So you may ask a reasonable question - what prevented you from closing down this project altogether if the goals you set weren't reached? First and foremost, it was positive feedback and encouragement received from some of our readers. We regularly receive letters from our readers who thank us for the tips we issue. Of course, it inspires us to move on. We decided to give the project a second chance and, hopefully, in the long run, it'll bring more subscribers and new customers of PVS-Studio. Paid search marketing is still on, which also brings new people.
Is a side project worth it?

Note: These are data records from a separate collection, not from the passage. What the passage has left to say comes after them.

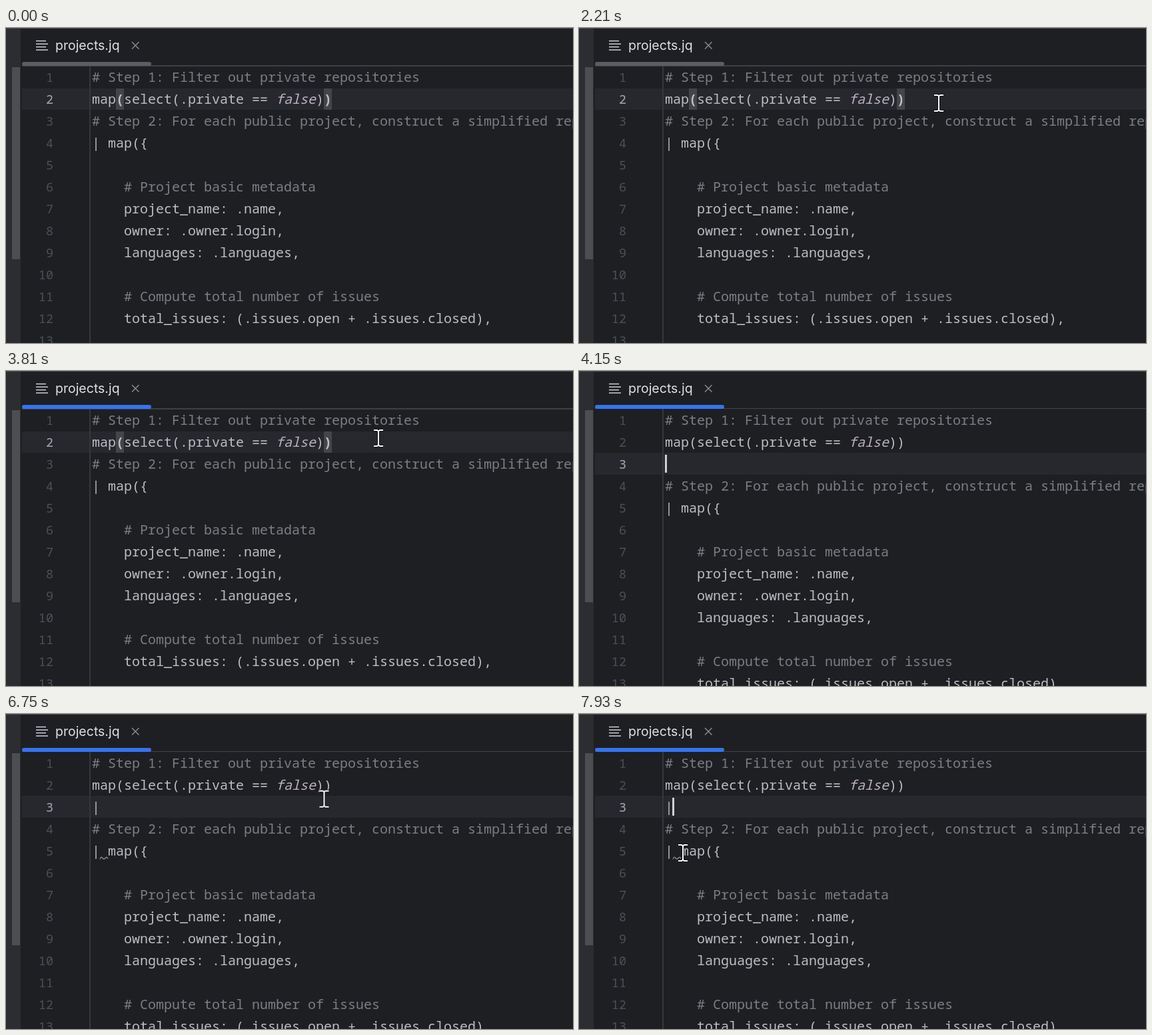
Animation of 851 by 474 pixels, one loop 8 s. Source, as an HTML page:

```html
<!DOCTYPE html>
<html lang="en">
<head>
<meta charset="utf-8">
<title>Editor</title>
<style>
html, body { margin: 0; width: 100%; height: 100%; overflow: hidden; background: #1e1f22; }
svg { display: block; }
text { white-space: pre; }
.code { font: 20px "Noto Sans Mono", "DejaVu Sans Mono", monospace; fill: #bcbec4; }
.comment { fill: #7a7e85; }
.bool { font-style: italic; fill: #bdb1c1; }
.bold { font-weight: 700; }
.num { font-size: 18.5px; fill: #4b5059; text-anchor: end; }
.num.current { fill: #a1a3ab; }
.tab { font: 19.5px Inter, "Open Sans", sans-serif; fill: #dfe1e5; }

.early, .late, .unfocused, .focused, .pipe, .wave, .caret, .tail { animation: 8s step-end infinite; }
.early { animation-name: early; }
.late { animation-name: late; }
.unfocused { animation-name: unfocused; }
.focused { animation-name: focused; }
.pipe { animation-name: pipe; }
.wave { animation-name: wave; }
.tail { animation-name: tail; }
.caret { animation-name: caret; }
.pointer { animation: move 8s linear infinite, show 8s step-end infinite; }

@keyframes early { 0% { opacity: 1 } 51.875%, 100% { opacity: 0 } }
@keyframes late { 0% { opacity: 0 } 51.875%, 100% { opacity: 1 } }
@keyframes unfocused { 0% { opacity: 1 } 35.125%, 100% { opacity: 0 } }
@keyframes focused { 0% { opacity: 0 } 35.125%, 100% { opacity: 1 } }
@keyframes pipe { 0% { opacity: 0 } 71.875%, 100% { opacity: 1 } }
@keyframes wave { 0% { opacity: 0 } 79.375%, 100% { opacity: 1 } }
@keyframes tail { 0% { transform: none } 51.875%, 100% { transform: translateY(33px) } }
@keyframes caret {
  0% { opacity: 0; transform: translate(488px, 93px) }
  35.125% { opacity: 1; transform: translate(488px, 93px) }
  47.625% { opacity: 0; transform: translate(488px, 93px) }
  51.875% { opacity: 1; transform: translate(129px, 126px) }
  60.25% { opacity: 0; transform: translate(129px, 126px) }
  66.125% { opacity: 1; transform: translate(129px, 126px) }
  71.875% { opacity: 1; transform: translate(140px, 126px) }
  78.5% { opacity: 0; transform: translate(140px, 126px) }
  85% { opacity: 1; transform: translate(140px, 126px) }
  91.25% { opacity: 0; transform: translate(140px, 126px) }
  97.5%, 100% { opacity: 1; transform: translate(140px, 126px) }
}
@keyframes show {
  0% { opacity: 0 }
  2.75% { opacity: 1 }
  51.875% { opacity: 0 }
  82.75%, 100% { opacity: 1 }
}
@keyframes move {
  0%, 2.75% { transform: translate(301px, 165px) }
  3.75% { transform: translate(246px, 112px) }
  4.75% { transform: translate(252px, 102px) }
  7.375% { transform: translate(252px, 102px); animation-timing-function: ease-in-out }
  17.625% { transform: translate(546px, 119px) }
  19.25% { transform: translate(553px, 116px) }
  21%, 26.75% { transform: translate(541px, 113px) }
  27.625% { transform: translate(540px, 113px); animation-timing-function: ease-in-out }
  31.75% { transform: translate(560px, 101px) }
  35.125% { transform: translate(560px, 101px) }
  36%, 82% { transform: translate(559px, 101px); animation-timing-function: cubic-bezier(.35, .2, .65, .9) }
  90.375% { transform: translate(248px, 203px) }
  92.125% { transform: translate(208px, 208px); animation-timing-function: ease-out }
  99.125%, 100% { transform: translate(156px, 209px) }
}
</style>
</head>
<body>
<svg width="851" height="474" viewBox="0 0 851 474">
  <rect width="851" height="474" fill="#1e1f22"/>
  <rect width="22" height="474" fill="#2b2d30"/>
  <rect x="9" y="59" width="12" height="289" fill="#4d4e51"/>
  <rect width="851" height="1" fill="#4b4d51"/>

  <!-- current row and matched brackets -->
  <g class="early">
    <rect x="24" y="91" width="827" height="32" fill="#26282e"/>
    <path d="M165 91h12v32h-12zM477 91h12v32h-12z" fill="#43454a"/>
  </g>
  <rect class="late" x="24" y="123" width="827" height="33" fill="#26282e"/>
  <rect x="125" y="57" width="2" height="417" fill="#35373b"/>

  <!-- tab -->
  <rect x="24" y="56" width="827" height="1" fill="#43454a"/>
  <rect class="early" x="24" y="57" width="827" height="1" fill="#393b40"/>
  <rect class="unfocused" x="24" y="51" width="194" height="6" rx="3" fill="#5a5d63"/>
  <rect class="focused" x="24" y="51" width="194" height="6" rx="3" fill="#3574f0"/>
  <path d="M45 19.5h15M45 24h18M45 28.5h15M45 33h18" stroke="#ced0d6" stroke-width="1.6"/>
  <text class="tab" x="74" y="33">projects.jq</text>
  <path d="M189 21l10.5 10.5M199.5 21l-10.5 10.5" stroke="#868a91" stroke-width="1.5"/>

  <g class="code">
    <g id="numbers"></g>
    <g id="head"></g>
    <g id="tail" class="tail"></g>
    <g class="early bold">
      <text x="165" y="114">(</text>
      <text x="477" y="114">)</text>
    </g>
    <text class="pipe" x="129" y="147">|</text>
  </g>

  <path class="wave" d="M141 218.5q1.5 -4.5 3 -2.5t3 2t3 -2t3 2" fill="none" stroke="#8a8a8a" stroke-width="1.3"/>
  <rect class="caret" width="3" height="27" fill="#ced0d6"/>
  <g class="pointer" fill="none">
    <path d="M-7 -12h5l2 1.5l2 -1.5h5M-7 12h5l2 -1.5l2 1.5h5M0 -11v22" stroke="#111214" stroke-width="4"/>
    <path d="M-7 -12h5l2 1.5l2 -1.5h5M-7 12h5l2 -1.5l2 1.5h5M0 -11v22" stroke="#fff" stroke-width="2"/>
  </g>
</svg>
<script>
const ROW = 33, BASE = 81, LEFT = 129, CELL = 12;
const lines = [
  "# Step 1: Filter out private repositories",
  "map(select(.private == false))",
  "# Step 2: For each public project, construct a simplified representation",
  "| map({",
  "",
  "    # Project basic metadata",
  "    project_name: .name,",
  "    owner: .owner.login,",
  "    languages: .languages,",
  "",
  "    # Compute total number of issues",
  "    total_issues: (.issues.open + .issues.closed),"
];

function addText(parent, content, x, row, className = "") {
  const node = document.createElementNS("http://www.w3.org/2000/svg", "text");
  node.setAttribute("x", x);
  node.setAttribute("y", BASE + ROW * row);
  node.setAttribute("class", className);
  node.textContent = content;
  document.getElementById(parent).append(node);
}

lines.forEach((line, row) => {
  const parent = row < 2 ? "head" : "tail";
  const put = (content, col, className) =>
    addText(parent, content, LEFT + CELL * col, row, className);
  const indent = line.length - line.trimStart().length;
  const bool = line.indexOf("false");
  if (bool < 0) {
    put(line.trim(), indent, line.trim()[0] === "#" ? "comment" : "");
  } else {
    put(line.slice(0, bool), 0);
    put("false", bool, "bool");
    put(line.slice(bool + 5), bool + 5);
  }
});

for (let n = 1; n <= 13; n++) addText("numbers", n, 71, n - 1, "num");

// The active line number brightens over the dim one.
addText("numbers", 2, 71, 1, "num current early");
addText("numbers", 3, 71, 2, "num current late");
</script>
</body>
</html>
```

It really is, taking into account that the most successful projects are those that do not require additional investment. An ideal variant is when users themselves fill up the site with content. Then the only thing you have to do is to moderate it. This worked perfectly for Unsplash.com, as the photographers (intending to promote their work) submit high-resolution photos themselves. But at the same time we may raise a question - how targeted is the audience that comes to the crew.co site?
Our CppHints.com project didn't become so viral and it turned out to be quite energy consuming, as we have to put considerable efforts of our team to maintain it. That's why, before starting a side project I would advise to ask a question:
Will it be possible at some point to minimize the efforts to keep this side project on?
For example, moderating a project, not creating content for it.
If the answer is no, be ready for significant expenses that this project will cause. You should also think in advance of the criteria for the success/failure measurement of your side project. In our case it's impossible to measure the product success by the sales figures of it as the product realization may take several months. That was the reason why we measure the success of advertising only by the number of subscribers and product downloads.
Thank you for your attention, your comments and critical ideas are welcome!